Obesity is a big health issue, so why aren't more doctors prepared to deal with it? One reason has to do with the licensing exams doctors must take. They ask few questions that even mention obesity, according to a new study, and those that do rarely ask about ways to treat or prevent it.So it's not surprising that when doctors first start seeing patients who are obese, they have little information to go on to help them.
Researchers looked at over 800 questions from recent The United States Medical Licensing Examinations (USMLE) to see how many contained obesity-related keywords, such as BMI or weight loss. The USMLE is a three-stage exam that medical students and first-year resident doctors must pass in order to obtain their license.
Most of the questions that did contain these terms (64%) turned out to be false alarms — they were totally unconnected to obesity.
Part of the problem is that obesity doesn't easily fit into the way licensing exams are structured or medicine is organized.
Questions that were obesity-related were often about other medical conditions that obesity makes worse such as diabetes, high blood pressure and sleep apnea. And few of these asked about obesity prevention or treatment.

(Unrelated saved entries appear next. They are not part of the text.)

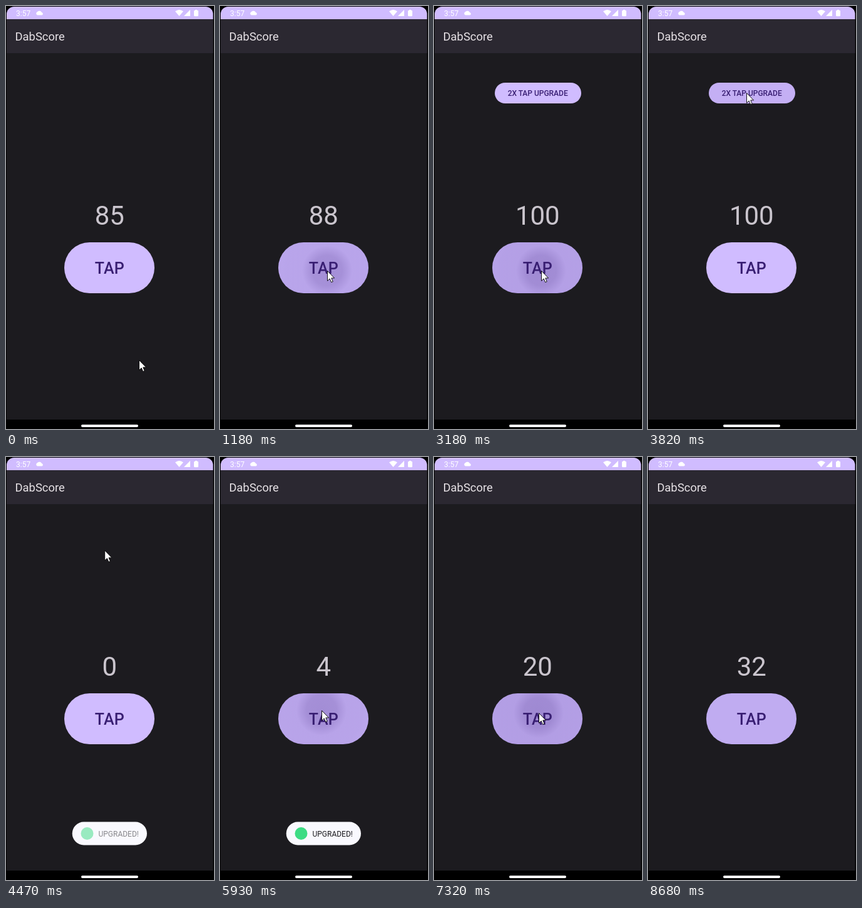
An HTML page that plays this animation: 332 px wide and 673 px high, repeating every 8.91 s.

```html
<!DOCTYPE html>
<html lang="en">
<head>
<meta charset="utf-8">
<title>Tap counter</title>
<style>
  html, body { margin: 0; width: 100%; height: 100%; overflow: hidden; background: #000; }
  svg { display: block; width: 332px; height: 673px; font-family: Roboto, sans-serif; }
  .mid { text-anchor: middle; }
  .label { fill: #381e72; font-weight: 500; }
</style>
</head>
<body>
<svg viewBox="0 0 332 673">
  <defs>
    <radialGradient id="soft">
      <stop offset="0" stop-color="#381e72"/>
      <stop offset=".6" stop-color="#381e72" stop-opacity=".9"/>
      <stop offset="1" stop-color="#381e72" stop-opacity="0"/>
    </radialGradient>
    <clipPath id="tapClip"><rect x="93" y="376" width="144" height="81" rx="40.5"/></clipPath>
    <clipPath id="upClip"><rect x="97" y="122" width="138" height="33" rx="16.5"/></clipPath>
  </defs>

  <rect x="1" y="21" width="329.5" height="637" fill="#1c1b1f"/>
  <rect x="1" y="21" width="329.5" height="54" fill="#2b2831"/>
  <path d="M1 21V13A12 12 0 0 1 13 1H318.500A12 12 0 0 1 330.500 13V21Z" fill="#d0bcff"/>
  <rect x="120" y="666" width="91" height="4" rx="2" fill="#fff"/>

  <g fill="#fff">
    <text x="16" y="16" font-size="12">3:57</text>
    <path d="M50 14.500A2.800 2.800 0 0 1 50 9.300A4 4 0 0 1 57 10.300A2.200 2.200 0 0 1 57.500 14.500Z"/>
    <path d="M276.500 16L270 8.500Q276.500 3.500 283 8.500Z"/>
    <path d="M284 16L294 6V16Z"/>
    <path d="M300 8.300Q300 7 301.200 7H302V6H305V7H305.800Q307 7 307 8.300V15Q307 16.300 305.800 16.300H301.200Q300 16.300 300 15Z"/>
  </g>
  <text x="14.500" y="55" font-size="18.400" fill="#e6e1e5">DabScore</text>

  <g id="upgrade">
    <g clip-path="url(#upClip)">
      <rect x="97" y="122" width="138" height="33" fill="#d0bcff"/>
      <rect id="upTint" x="97" y="122" width="138" height="33" fill="#381e72"/>
      <g id="upRipples" fill="url(#soft)"></g>
    </g>
    <text class="mid label" x="165.700" y="143.200" font-size="12">2X TAP UPGRADE</text>
  </g>

  <text id="score" class="mid" x="165.300" y="347.700" font-size="42" fill="#cac5cd">85</text>

  <g clip-path="url(#tapClip)">
    <rect x="93" y="376" width="144" height="81" fill="#d0bcff"/>
    <rect id="tapTint" x="93" y="376" width="144" height="81" fill="#381e72"/>
    <g id="tapRipples" fill="url(#soft)"></g>
  </g>
  <text class="mid label" x="165.500" y="426" font-size="25" letter-spacing=".3">TAP</text>

  <g id="toast">
    <rect x="105.700" y="580.500" width="119.300" height="37" rx="18.500" fill="#f9f9fe"/>
    <g id="toastBody">
      <circle cx="129.500" cy="599" r="10" fill="#3ddc84"/>
      <text x="147.500" y="603.700" font-size="12" fill="#1c1b1f">UPGRADED!</text>
    </g>
  </g>

  <path id="cursor" d="M.5 .5V16.300L4.200 12.900L6.700 18.600L9.200 17.500L6.800 11.900H11.600Z"
        fill="#fff" stroke="#000" stroke-width=".9" stroke-linejoin="round"/>
</svg>
<script>
const LOOP = 8910, BOUGHT = 4380, SHOWN = 3180;
const LEAD = 60; // from press to counted tap

const singles = [720, 920, 1180, 1350, 1520, 1680, 1840, 1980, 2160, 2300, 2460, 2620, 2780, 2980, 3180];
const doubles = [5740, 5930, 6100, 6280, 6450, 6630, 6810, 6960, 7140, 7320, 7450, 7630, 7800, 7970, 8150, 8310];

// spans of activity; the picture rests between them
const active = [[60, 480], [630, 920], [1180, 1840], [1980, 2160], [2300, 2620], [2780, 3290],
  [3500, 3820], [4290, 4850], [5560, 5740], [5930, 6810], [6930, 7450], [7630, 7970],
  [8150, 8150], [8310, 8680]];

// start, end, x, y, easing
const smooth = p => p * p * (3 - 2 * p);
const moves = [
  [60, 480, 171, 421, smooth],
  [3500, 3820, 157, 138, smooth],
  [4420, 4850, 162, 403, smooth],
  [6930, 7130, 167, 407, smooth],
  [8310, 8680, 301, 680, p => p ** 1.5]
];

const $ = id => document.getElementById(id);
const ramp = (t, a, b) => Math.min(1, Math.max(0, (t - a) / (b - a)));
const bump = (t, a, b, c, d) => ramp(t, a, b) * (1 - ramp(t, c, d));

function rest(t) {
  let end = 0;
  for (const [a, b] of active) {
    if (t < a) return end;
    if (t <= b) return t;
    end = b;
  }
  return end;
}

function pointer(t) {
  let x = 212, y = 563;
  for (const [a, b, nx, ny, ease] of moves) {
    const p = ease(ramp(t, a, b));
    x += (nx - x) * p;
    y += (ny - y) * p;
  }
  return [x, y];
}

function addRipple(parent, press) {
  const el = document.createElementNS("http://www.w3.org/2000/svg", "circle");
  const [x, y] = pointer(press);
  el.setAttribute("cx", x);
  el.setAttribute("cy", y);
  parent.append(el);
  return { el, press };
}

const ripples = [...singles, ...doubles].map(t => addRipple($("tapRipples"), t - LEAD));
ripples.push(addRipple($("upRipples"), 4270));

function draw(time) {
  const t = rest(time);
  const [x, y] = pointer(t);
  $("cursor").setAttribute("transform", `translate(${x} ${y})`);

  const done = list => list.filter(v => v <= t).length;
  $("score").textContent = t < BOUGHT ? 85 + done(singles) : 2 * done(doubles);

  $("tapTint").setAttribute("opacity", 0.1 * (bump(t, 630, 1180, 3500, 3720) + ramp(t, 5560, 6100)));
  $("upTint").setAttribute("opacity", 0.08 * ramp(t, 3770, 3820));
  $("upgrade").setAttribute("visibility", t >= SHOWN && t < BOUGHT ? "visible" : "hidden");

  for (const { el, press } of ripples) {
    const age = t - press;
    el.setAttribute("r", 14 + 96 * ramp(age, 0, 225));
    el.setAttribute("opacity", 0.16 * bump(age, 0, 50, 150, 420));
  }

  $("toast").setAttribute("opacity", bump(t, 4350, 4440, 6400, 6550));
  $("toastBody").setAttribute("opacity", ramp(t, 4370, 4570));
}

const start = performance.now();
function tick(now) {
  draw(Math.max(0, now - start) % LOOP);
  requestAnimationFrame(tick);
}
draw(0);
requestAnimationFrame(tick);
</script>
</body>
</html>
```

Part of the problem is that obesity doesn't easily fit into the way the exam is structured or medicine is organized. The exam is divided into questions based on 17 different organ systems. Since obesity affects the entire body and many organs, it's hard to decide where obesity questions should be placed.
Obesity-related questions that did appear were spread among several areas, with the most, about 14%, found in endocrinology (glands and hormones).
“It's a trickle-down effect,” said Robert Kushner, the study's lead author and a professor of medicine at Northwestern University Feinberg School of Medicine. “If it's not being tested, it won't be taught as robustly as it should be.” Even medical school suffers from the problem of teaching to the test.
There are many medical specialties — family medicine, pediatrics, psychiatry, cardiology, etc., but there is no medical specialty for obesity medicine; another reason why so few doctors know how to help obese patients.
Over the past few years the exam has been broadening its question base with more questions on such non-traditional subjects as patient safety and medical ethics. The authors believe that it's time more questions on preventing and treating obesity were included as well.
There are many patients who would benefit. By one estimate, nearly 40% of the adults in the U.S. are obese. There's certainly plenty of territory for medical education and its associated exams to cover — from the role that economic and social factors play in obesity to evidence-based treatment.
The study appears in Teaching and Learning in Medicine and is freely available.